■ Data shown
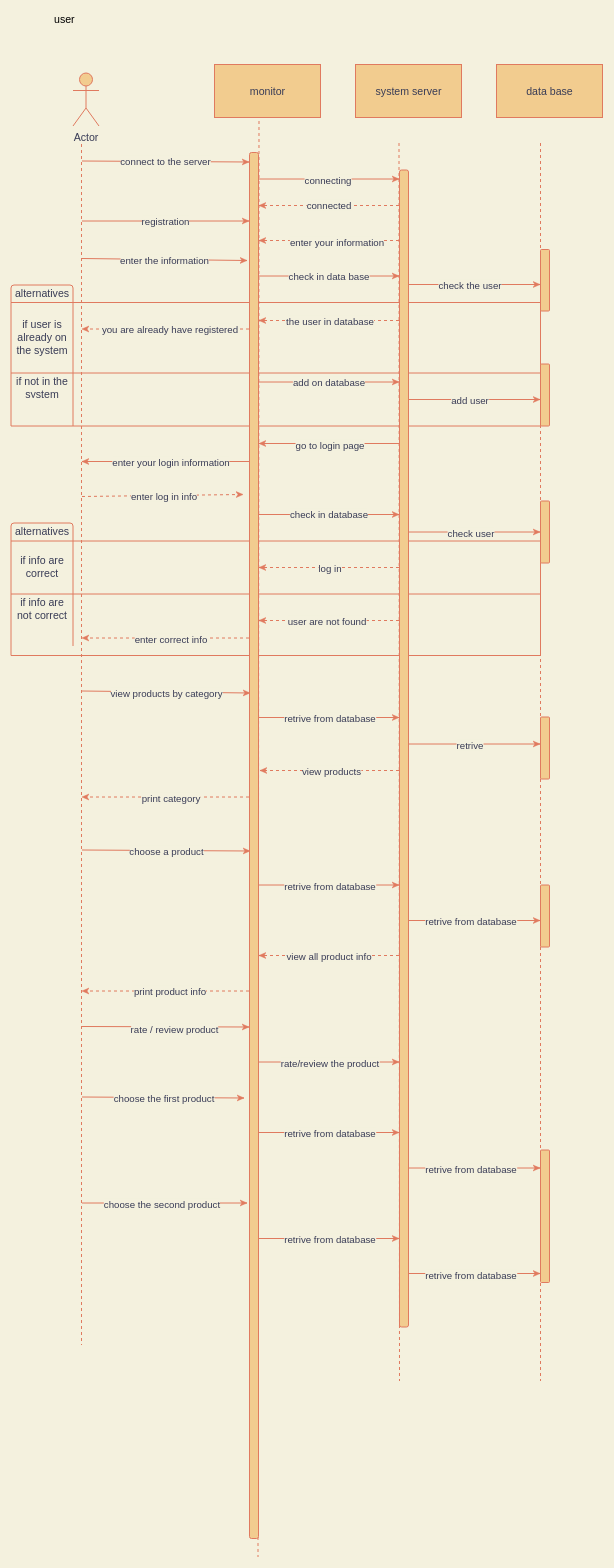
<!DOCTYPE html>
<html lang="en">
<head>
<meta charset="utf-8">
<title>User sequence diagram</title>
<style>
:root { --paper: #f4f1de; --fill: #f2cc8f; --line: #e07a5f; --ink: #393c56; }
* { box-sizing: border-box; margin: 0; padding: 0; }
html, body { width: 614px; height: 1568px; overflow: hidden; background: var(--paper); }
.diagram { position: relative; width: 614px; height: 1568px; overflow: hidden; font-family: "Liberation Sans", Arial, sans-serif; font-size: 10.6px; color: var(--ink); }
.lines { position: absolute; left: 0; top: 0; fill: none; stroke: var(--line); stroke-width: 1; }
.lifelines { stroke-dasharray: 3 3; }
.calls { marker-end: none; }
.calls line, .replies line { marker-end: url(#arrow); }
.replies { stroke-dasharray: 3 3; }
.bars, .head { fill: var(--fill); }
.diagram h1 { position: absolute; left: 54px; top: 13px; font-size: 10.6px; line-height: 13px; font-weight: 400; color: #000; }
.participant { position: absolute; top: 64px; width: 107px; height: 54px; display: flex; align-items: center; justify-content: center; background: var(--fill); border: 1px solid var(--line); }
.actor-name { position: absolute; left: 61px; top: 131px; width: 50px; line-height: 13px; text-align: center; }
.tab, .condition { position: absolute; left: 11px; width: 62px; line-height: 13px; text-align: center; white-space: nowrap; }
.message { position: absolute; left: var(--x); top: var(--y); transform: translate(-50%, -50%); background: var(--paper); font-size: 9.7px; line-height: 11px; white-space: nowrap; }
</style>
</head>
<body>
<main class="diagram">
<h1>user</h1>
<svg class="lines" width="614" height="1568" viewBox="0 0 614 1568" aria-hidden="true">
<defs>
<marker id="arrow" markerUnits="userSpaceOnUse" markerWidth="8" markerHeight="8" refX="7" refY="4" orient="auto">
<path d="M0 1L7 4L0 7L2 4Z" fill="#e07a5f" stroke="#e07a5f" stroke-width="0.5" stroke-dasharray="none"/>
</marker>
</defs>
<g class="lifelines">
<line x1="81.5" y1="144" x2="81.5" y2="1345"/>
<line x1="259" y1="121" x2="258" y2="1557"/>
<line x1="399" y1="143" x2="399.5" y2="1381"/>
<line x1="540.5" y1="143" x2="540.5" y2="1381"/>
</g>
<g class="actor">
<circle class="head" cx="86" cy="79.5" r="6.5"/>
<path d="M86 86V108M73 90.5H99M73 126L86 108L99 126"/>
</g>
<g class="fragments">
<path d="M11 302.5V288Q11 285 14 285H70Q73 285 73 288V426"/>
<path d="M11 302.5H540.5V426H11ZM11 373H540.5"/>
<path d="M11 541V526Q11 523 14 523H70Q73 523 73 526V646"/>
<path d="M11 541H540.5V655.5H11ZM11 594H540.5"/>
</g>
<g class="bars">
<rect x="249.5" y="152.500" width="9" height="1386" rx="2"/>
<rect x="399.5" y="170" width="9" height="1157" rx="2"/>
<rect x="540.5" y="249.5" width="9" height="61.500" rx="1"/>
<rect x="540.5" y="364" width="9" height="62" rx="1"/>
<rect x="540.5" y="501" width="9" height="62" rx="1"/>
<rect x="540.5" y="717" width="9" height="62" rx="1"/>
<rect x="540.5" y="885" width="9" height="62" rx="1"/>
<rect x="540.5" y="1150" width="9" height="132.500" rx="1"/>
</g>
<g class="calls">
<line x1="82" y1="161" x2="249" y2="162"/>
<line x1="259" y1="179" x2="399" y2="179"/>
<line x1="82" y1="221" x2="249" y2="221"/>
<line x1="82" y1="258.500" x2="247" y2="260.500"/>
<line x1="259" y1="276" x2="399" y2="276"/>
<line x1="409" y1="284.500" x2="540" y2="284.500"/>
<line x1="259" y1="382" x2="399" y2="382"/>
<line x1="409" y1="399.500" x2="540" y2="399.500"/>
<line x1="399" y1="443.500" x2="259" y2="443.500"/>
<line x1="249" y1="461.500" x2="82" y2="461.500"/>
<line x1="259" y1="514.500" x2="399" y2="514.500"/>
<line x1="409" y1="532" x2="540" y2="532"/>
<line x1="82" y1="691" x2="250" y2="693"/>
<line x1="259" y1="717.500" x2="399" y2="717.500"/>
<line x1="409" y1="744" x2="540" y2="744"/>
<line x1="82" y1="850" x2="250" y2="851"/>
<line x1="259" y1="885" x2="399" y2="885"/>
<line x1="409" y1="920.500" x2="540" y2="920.500"/>
<line x1="82" y1="1026.500" x2="249" y2="1027"/>
<line x1="259" y1="1062" x2="399" y2="1062"/>
<line x1="82" y1="1097" x2="244" y2="1098"/>
<line x1="259" y1="1132.500" x2="399" y2="1132.500"/>
<line x1="409" y1="1168" x2="540" y2="1168"/>
<line x1="82" y1="1203" x2="247" y2="1203"/>
<line x1="259" y1="1238.500" x2="399" y2="1238.500"/>
<line x1="409" y1="1273.500" x2="540" y2="1273.500"/>
</g>
<g class="replies">
<line x1="399" y1="205.500" x2="259" y2="205.500"/>
<line x1="399" y1="240.500" x2="259" y2="240.500"/>
<line x1="399" y1="320.500" x2="259" y2="320.500"/>
<line x1="249" y1="329" x2="82" y2="329"/>
<line x1="82" y1="496.500" x2="243" y2="494.500"/>
<line x1="399" y1="567.500" x2="259" y2="567.500"/>
<line x1="399" y1="620.500" x2="259" y2="620.500"/>
<line x1="249" y1="638" x2="82" y2="638"/>
<line x1="399" y1="770.500" x2="260" y2="770.500"/>
<line x1="249" y1="797" x2="82" y2="797"/>
<line x1="399" y1="955.500" x2="259" y2="955.500"/>
<line x1="249" y1="991" x2="82" y2="991"/>
</g>
</svg>
<p class="actor-name">Actor</p>
<h2 class="participant" style="left:214px;font-size:10.6px;font-weight:400">monitor</h2>
<h2 class="participant" style="left:355px;font-size:10.6px;font-weight:400">system server</h2>
<h2 class="participant" style="left:496px;font-size:10.6px;font-weight:400">data base</h2>

<p class="tab" style="top:287px">alternatives</p>
<p class="condition" style="top:318px">if user is<br>already on<br>the system</p>
<p class="condition" style="top:375px;height:23px;overflow:hidden">if not in the<br>system</p>
<p class="tab" style="top:525px">alternatives</p>
<p class="condition" style="top:554px">if info are<br>correct</p>
<p class="condition" style="top:596px">if info are<br>not correct</p>

<p class="message" style="--x:165.5px;--y:161px">connect to the server</p>
<p class="message" style="--x:328px;--y:180px">connecting</p>
<p class="message" style="--x:329px;--y:205px">connected</p>
<p class="message" style="--x:165.5px;--y:221px">registration</p>
<p class="message" style="--x:337px;--y:242px">enter your information</p>
<p class="message" style="--x:164.5px;--y:260px">enter the information</p>
<p class="message" style="--x:329px;--y:276px">check in data base</p>
<p class="message" style="--x:470px;--y:285px">check the user</p>
<p class="message" style="--x:330px;--y:321px">the user in database</p>
<p class="message" style="--x:170px;--y:329px">you are already have registered</p>
<p class="message" style="--x:329px;--y:382px">add on database</p>
<p class="message" style="--x:470px;--y:400px">add user</p>
<p class="message" style="--x:330px;--y:445px">go to login page</p>
<p class="message" style="--x:171px;--y:462px">enter your login information</p>
<p class="message" style="--x:164px;--y:496px">enter log in info</p>
<p class="message" style="--x:329px;--y:514px">check in database</p>
<p class="message" style="--x:471px;--y:533px">check user</p>
<p class="message" style="--x:330px;--y:568px">log in</p>
<p class="message" style="--x:327px;--y:621px">user are not found</p>
<p class="message" style="--x:171px;--y:639px">enter correct info</p>
<p class="message" style="--x:166.5px;--y:693px">view products by category</p>
<p class="message" style="--x:330px;--y:718px">retrive from database</p>
<p class="message" style="--x:470px;--y:745px">retrive</p>
<p class="message" style="--x:331.5px;--y:771px">view products</p>
<p class="message" style="--x:171px;--y:798px">print category</p>
<p class="message" style="--x:166.5px;--y:851px">choose a product</p>
<p class="message" style="--x:330px;--y:886px">retrive from database</p>
<p class="message" style="--x:471px;--y:921px">retrive from database</p>
<p class="message" style="--x:329px;--y:956px">view all product info</p>
<p class="message" style="--x:170px;--y:991px">print product info</p>
<p class="message" style="--x:174.5px;--y:1029px">rate / review product</p>
<p class="message" style="--x:330px;--y:1063px">rate/review the product</p>
<p class="message" style="--x:164px;--y:1098px">choose the first product</p>
<p class="message" style="--x:330px;--y:1133px">retrive from database</p>
<p class="message" style="--x:471px;--y:1169px">retrive from database</p>
<p class="message" style="--x:162px;--y:1204px">choose the second product</p>
<p class="message" style="--x:330px;--y:1239px">retrive from database</p>
<p class="message" style="--x:471px;--y:1275px">retrive from database</p>
</main>
</body>
</html>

■ Task goal
Identify all lines in the records above with the word "login".

■ Solution for this problem
<p class="message" style="--x:330px;--y:445px">go to login page</p>
<p class="message" style="--x:171px;--y:462px">enter your login information</p>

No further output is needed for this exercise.